What is being asked ::
Your response should be the complete set of records, reproduced exactly.

Records supplied ::
================
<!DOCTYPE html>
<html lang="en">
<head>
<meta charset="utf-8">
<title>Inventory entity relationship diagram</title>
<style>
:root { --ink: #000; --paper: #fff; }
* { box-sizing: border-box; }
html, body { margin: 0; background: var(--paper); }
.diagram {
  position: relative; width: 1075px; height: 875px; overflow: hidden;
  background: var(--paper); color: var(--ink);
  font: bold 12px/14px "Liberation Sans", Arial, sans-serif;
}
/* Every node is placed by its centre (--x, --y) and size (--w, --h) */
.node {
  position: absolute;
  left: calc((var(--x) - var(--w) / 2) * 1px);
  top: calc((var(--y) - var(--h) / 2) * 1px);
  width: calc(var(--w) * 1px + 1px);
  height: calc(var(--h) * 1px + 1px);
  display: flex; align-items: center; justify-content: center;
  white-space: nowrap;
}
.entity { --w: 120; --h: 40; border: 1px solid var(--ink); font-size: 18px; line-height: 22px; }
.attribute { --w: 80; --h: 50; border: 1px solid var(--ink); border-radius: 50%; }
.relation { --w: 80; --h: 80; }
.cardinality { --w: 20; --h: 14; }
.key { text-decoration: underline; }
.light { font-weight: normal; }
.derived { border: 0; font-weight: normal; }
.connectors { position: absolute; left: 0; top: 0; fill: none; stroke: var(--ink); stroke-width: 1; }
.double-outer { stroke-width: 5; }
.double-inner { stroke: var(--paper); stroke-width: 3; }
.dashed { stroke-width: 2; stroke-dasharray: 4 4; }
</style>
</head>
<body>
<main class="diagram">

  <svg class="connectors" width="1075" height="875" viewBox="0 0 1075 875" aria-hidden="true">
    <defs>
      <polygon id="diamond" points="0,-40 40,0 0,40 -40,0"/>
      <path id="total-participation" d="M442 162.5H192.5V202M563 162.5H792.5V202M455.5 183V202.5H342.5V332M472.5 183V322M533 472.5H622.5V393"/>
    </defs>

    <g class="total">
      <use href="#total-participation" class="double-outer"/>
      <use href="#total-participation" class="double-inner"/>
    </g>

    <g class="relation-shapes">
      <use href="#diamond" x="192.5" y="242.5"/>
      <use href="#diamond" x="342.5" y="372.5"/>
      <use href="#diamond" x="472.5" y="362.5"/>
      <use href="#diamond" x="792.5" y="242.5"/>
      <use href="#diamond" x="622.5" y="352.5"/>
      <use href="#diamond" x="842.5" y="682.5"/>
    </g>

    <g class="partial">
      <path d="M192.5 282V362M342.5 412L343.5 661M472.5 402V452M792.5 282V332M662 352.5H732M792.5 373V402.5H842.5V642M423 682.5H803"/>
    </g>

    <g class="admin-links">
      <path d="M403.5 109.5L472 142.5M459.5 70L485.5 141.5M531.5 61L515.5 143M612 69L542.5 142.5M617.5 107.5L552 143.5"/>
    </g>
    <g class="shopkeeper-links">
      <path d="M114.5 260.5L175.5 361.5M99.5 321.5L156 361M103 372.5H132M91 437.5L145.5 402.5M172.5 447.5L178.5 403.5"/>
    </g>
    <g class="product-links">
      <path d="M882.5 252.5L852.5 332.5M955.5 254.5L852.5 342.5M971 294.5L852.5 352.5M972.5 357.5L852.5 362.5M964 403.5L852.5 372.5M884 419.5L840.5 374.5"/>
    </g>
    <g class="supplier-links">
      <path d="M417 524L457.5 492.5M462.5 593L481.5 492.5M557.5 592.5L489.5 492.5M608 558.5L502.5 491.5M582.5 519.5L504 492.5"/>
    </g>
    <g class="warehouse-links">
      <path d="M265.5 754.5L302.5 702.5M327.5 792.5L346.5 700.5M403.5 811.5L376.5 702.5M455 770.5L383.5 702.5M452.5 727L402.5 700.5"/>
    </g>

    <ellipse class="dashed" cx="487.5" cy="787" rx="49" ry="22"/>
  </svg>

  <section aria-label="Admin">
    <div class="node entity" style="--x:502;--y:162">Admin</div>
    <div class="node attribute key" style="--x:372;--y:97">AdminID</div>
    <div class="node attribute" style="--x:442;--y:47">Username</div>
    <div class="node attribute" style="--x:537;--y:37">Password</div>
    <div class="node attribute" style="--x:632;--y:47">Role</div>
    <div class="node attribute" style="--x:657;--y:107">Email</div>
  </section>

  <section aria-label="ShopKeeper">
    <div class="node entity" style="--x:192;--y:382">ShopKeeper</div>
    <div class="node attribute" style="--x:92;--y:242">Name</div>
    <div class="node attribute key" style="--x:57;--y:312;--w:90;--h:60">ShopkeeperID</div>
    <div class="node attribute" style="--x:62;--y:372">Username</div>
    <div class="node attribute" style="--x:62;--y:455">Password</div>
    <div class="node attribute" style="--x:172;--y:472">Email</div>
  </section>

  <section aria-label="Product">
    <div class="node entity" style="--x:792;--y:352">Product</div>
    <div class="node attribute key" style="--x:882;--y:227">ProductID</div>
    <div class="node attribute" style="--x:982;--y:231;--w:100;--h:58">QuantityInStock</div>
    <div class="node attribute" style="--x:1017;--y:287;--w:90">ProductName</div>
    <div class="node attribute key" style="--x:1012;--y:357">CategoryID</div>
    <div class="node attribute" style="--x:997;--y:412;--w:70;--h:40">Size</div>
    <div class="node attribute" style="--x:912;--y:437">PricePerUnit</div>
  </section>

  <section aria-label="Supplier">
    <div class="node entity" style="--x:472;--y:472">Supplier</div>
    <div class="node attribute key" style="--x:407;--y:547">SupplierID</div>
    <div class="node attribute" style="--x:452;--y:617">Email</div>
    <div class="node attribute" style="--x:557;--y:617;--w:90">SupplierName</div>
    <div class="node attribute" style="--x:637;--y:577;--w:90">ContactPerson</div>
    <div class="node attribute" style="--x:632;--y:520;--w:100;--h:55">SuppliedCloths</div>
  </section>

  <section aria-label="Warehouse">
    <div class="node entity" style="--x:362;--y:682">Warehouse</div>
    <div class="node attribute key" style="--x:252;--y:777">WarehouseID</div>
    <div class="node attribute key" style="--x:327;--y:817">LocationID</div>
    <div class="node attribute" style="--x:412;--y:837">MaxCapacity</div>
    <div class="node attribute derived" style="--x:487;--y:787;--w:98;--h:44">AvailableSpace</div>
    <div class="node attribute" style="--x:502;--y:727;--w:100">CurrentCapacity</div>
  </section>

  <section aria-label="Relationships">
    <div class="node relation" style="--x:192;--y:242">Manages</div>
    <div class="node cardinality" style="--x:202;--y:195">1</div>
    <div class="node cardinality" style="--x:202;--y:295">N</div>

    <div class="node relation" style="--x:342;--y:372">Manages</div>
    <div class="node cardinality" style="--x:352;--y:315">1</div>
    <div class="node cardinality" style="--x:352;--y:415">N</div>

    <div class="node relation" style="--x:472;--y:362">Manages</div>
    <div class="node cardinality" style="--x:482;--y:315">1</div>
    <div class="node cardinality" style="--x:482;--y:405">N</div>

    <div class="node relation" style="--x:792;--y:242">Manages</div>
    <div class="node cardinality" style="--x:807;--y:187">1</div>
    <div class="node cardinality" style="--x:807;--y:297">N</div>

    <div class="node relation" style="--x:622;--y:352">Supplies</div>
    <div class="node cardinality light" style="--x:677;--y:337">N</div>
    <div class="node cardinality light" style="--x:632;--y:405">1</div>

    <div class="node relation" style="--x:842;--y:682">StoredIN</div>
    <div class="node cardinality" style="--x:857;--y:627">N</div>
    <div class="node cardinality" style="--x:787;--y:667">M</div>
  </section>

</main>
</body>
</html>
================
Answer area ::
<!DOCTYPE html>
<html lang="en">
<head>
<meta charset="utf-8">
<title>Inventory entity relationship diagram</title>
<style>
:root { --ink: #000; --paper: #fff; }
* { box-sizing: border-box; }
html, body { margin: 0; background: var(--paper); }
.diagram {
  position: relative; width: 1075px; height: 875px; overflow: hidden;
  background: var(--paper); color: var(--ink);
  font: bold 12px/14px "Liberation Sans", Arial, sans-serif;
}
/* Every node is placed by its centre (--x, --y) and size (--w, --h) */
.node {
  position: absolute;
  left: calc((var(--x) - var(--w) / 2) * 1px);
  top: calc((var(--y) - var(--h) / 2) * 1px);
  width: calc(var(--w) * 1px + 1px);
  height: calc(var(--h) * 1px + 1px);
  display: flex; align-items: center; justify-content: center;
  white-space: nowrap;
}
.entity { --w: 120; --h: 40; border: 1px solid var(--ink); font-size: 18px; line-height: 22px; }
.attribute { --w: 80; --h: 50; border: 1px solid var(--ink); border-radius: 50%; }
.relation { --w: 80; --h: 80; }
.cardinality { --w: 20; --h: 14; }
.key { text-decoration: underline; }
.light { font-weight: normal; }
.derived { border: 0; font-weight: normal; }
.connectors { position: absolute; left: 0; top: 0; fill: none; stroke: var(--ink); stroke-width: 1; }
.double-outer { stroke-width: 5; }
.double-inner { stroke: var(--paper); stroke-width: 3; }
.dashed { stroke-width: 2; stroke-dasharray: 4 4; }
</style>
</head>
<body>
<main class="diagram">

  <svg class="connectors" width="1075" height="875" viewBox="0 0 1075 875" aria-hidden="true">
    <defs>
      <polygon id="diamond" points="0,-40 40,0 0,40 -40,0"/>
      <path id="total-participation" d="M442 162.5H192.5V202M563 162.5H792.5V202M455.5 183V202.5H342.5V332M472.5 183V322M533 472.5H622.5V393"/>
    </defs>

    <g class="total">
      <use href="#total-participation" class="double-outer"/>
      <use href="#total-participation" class="double-inner"/>
    </g>

    <g class="relation-shapes">
      <use href="#diamond" x="192.5" y="242.5"/>
      <use href="#diamond" x="342.5" y="372.5"/>
      <use href="#diamond" x="472.5" y="362.5"/>
      <use href="#diamond" x="792.5" y="242.5"/>
      <use href="#diamond" x="622.5" y="352.5"/>
      <use href="#diamond" x="842.5" y="682.5"/>
    </g>

    <g class="partial">
      <path d="M192.5 282V362M342.5 412L343.5 661M472.5 402V452M792.5 282V332M662 352.5H732M792.5 373V402.5H842.5V642M423 682.5H803"/>
    </g>

    <g class="admin-links">
      <path d="M403.5 109.5L472 142.5M459.5 70L485.5 141.5M531.5 61L515.5 143M612 69L542.5 142.5M617.5 107.5L552 143.5"/>
    </g>
    <g class="shopkeeper-links">
      <path d="M114.5 260.5L175.5 361.5M99.5 321.5L156 361M103 372.5H132M91 437.5L145.5 402.5M172.5 447.5L178.5 403.5"/>
    </g>
    <g class="product-links">
      <path d="M882.5 252.5L852.5 332.5M955.5 254.5L852.5 342.5M971 294.5L852.5 352.5M972.5 357.5L852.5 362.5M964 403.5L852.5 372.5M884 419.5L840.5 374.5"/>
    </g>
    <g class="supplier-links">
      <path d="M417 524L457.5 492.5M462.5 593L481.5 492.5M557.5 592.5L489.5 492.5M608 558.5L502.5 491.5M582.5 519.5L504 492.5"/>
    </g>
    <g class="warehouse-links">
      <path d="M265.5 754.5L302.5 702.5M327.5 792.5L346.5 700.5M403.5 811.5L376.5 702.5M455 770.5L383.5 702.5M452.5 727L402.5 700.5"/>
    </g>

    <ellipse class="dashed" cx="487.5" cy="787" rx="49" ry="22"/>
  </svg>

  <section aria-label="Admin">
    <div class="node entity" style="--x:502;--y:162">Admin</div>
    <div class="node attribute key" style="--x:372;--y:97">AdminID</div>
    <div class="node attribute" style="--x:442;--y:47">Username</div>
    <div class="node attribute" style="--x:537;--y:37">Password</div>
    <div class="node attribute" style="--x:632;--y:47">Role</div>
    <div class="node attribute" style="--x:657;--y:107">Email</div>
  </section>

  <section aria-label="ShopKeeper">
    <div class="node entity" style="--x:192;--y:382">ShopKeeper</div>
    <div class="node attribute" style="--x:92;--y:242">Name</div>
    <div class="node attribute key" style="--x:57;--y:312;--w:90;--h:60">ShopkeeperID</div>
    <div class="node attribute" style="--x:62;--y:372">Username</div>
    <div class="node attribute" style="--x:62;--y:455">Password</div>
    <div class="node attribute" style="--x:172;--y:472">Email</div>
  </section>

  <section aria-label="Product">
    <div class="node entity" style="--x:792;--y:352">Product</div>
    <div class="node attribute key" style="--x:882;--y:227">ProductID</div>
    <div class="node attribute" style="--x:982;--y:231;--w:100;--h:58">QuantityInStock</div>
    <div class="node attribute" style="--x:1017;--y:287;--w:90">ProductName</div>
    <div class="node attribute key" style="--x:1012;--y:357">CategoryID</div>
    <div class="node attribute" style="--x:997;--y:412;--w:70;--h:40">Size</div>
    <div class="node attribute" style="--x:912;--y:437">PricePerUnit</div>
  </section>

  <section aria-label="Supplier">
    <div class="node entity" style="--x:472;--y:472">Supplier</div>
    <div class="node attribute key" style="--x:407;--y:547">SupplierID</div>
    <div class="node attribute" style="--x:452;--y:617">Email</div>
    <div class="node attribute" style="--x:557;--y:617;--w:90">SupplierName</div>
    <div class="node attribute" style="--x:637;--y:577;--w:90">ContactPerson</div>
    <div class="node attribute" style="--x:632;--y:520;--w:100;--h:55">SuppliedCloths</div>
  </section>

  <section aria-label="Warehouse">
    <div class="node entity" style="--x:362;--y:682">Warehouse</div>
    <div class="node attribute key" style="--x:252;--y:777">WarehouseID</div>
    <div class="node attribute key" style="--x:327;--y:817">LocationID</div>
    <div class="node attribute" style="--x:412;--y:837">MaxCapacity</div>
    <div class="node attribute derived" style="--x:487;--y:787;--w:98;--h:44">AvailableSpace</div>
    <div class="node attribute" style="--x:502;--y:727;--w:100">CurrentCapacity</div>
  </section>

  <section aria-label="Relationships">
    <div class="node relation" style="--x:192;--y:242">Manages</div>
    <div class="node cardinality" style="--x:202;--y:195">1</div>
    <div class="node cardinality" style="--x:202;--y:295">N</div>

    <div class="node relation" style="--x:342;--y:372">Manages</div>
    <div class="node cardinality" style="--x:352;--y:315">1</div>
    <div class="node cardinality" style="--x:352;--y:415">N</div>

    <div class="node relation" style="--x:472;--y:362">Manages</div>
    <div class="node cardinality" style="--x:482;--y:315">1</div>
    <div class="node cardinality" style="--x:482;--y:405">N</div>

    <div class="node relation" style="--x:792;--y:242">Manages</div>
    <div class="node cardinality" style="--x:807;--y:187">1</div>
    <div class="node cardinality" style="--x:807;--y:297">N</div>

    <div class="node relation" style="--x:622;--y:352">Supplies</div>
    <div class="node cardinality light" style="--x:677;--y:337">N</div>
    <div class="node cardinality light" style="--x:632;--y:405">1</div>

    <div class="node relation" style="--x:842;--y:682">StoredIN</div>
    <div class="node cardinality" style="--x:857;--y:627">N</div>
    <div class="node cardinality" style="--x:787;--y:667">M</div>
  </section>

</main>
</body>
</html>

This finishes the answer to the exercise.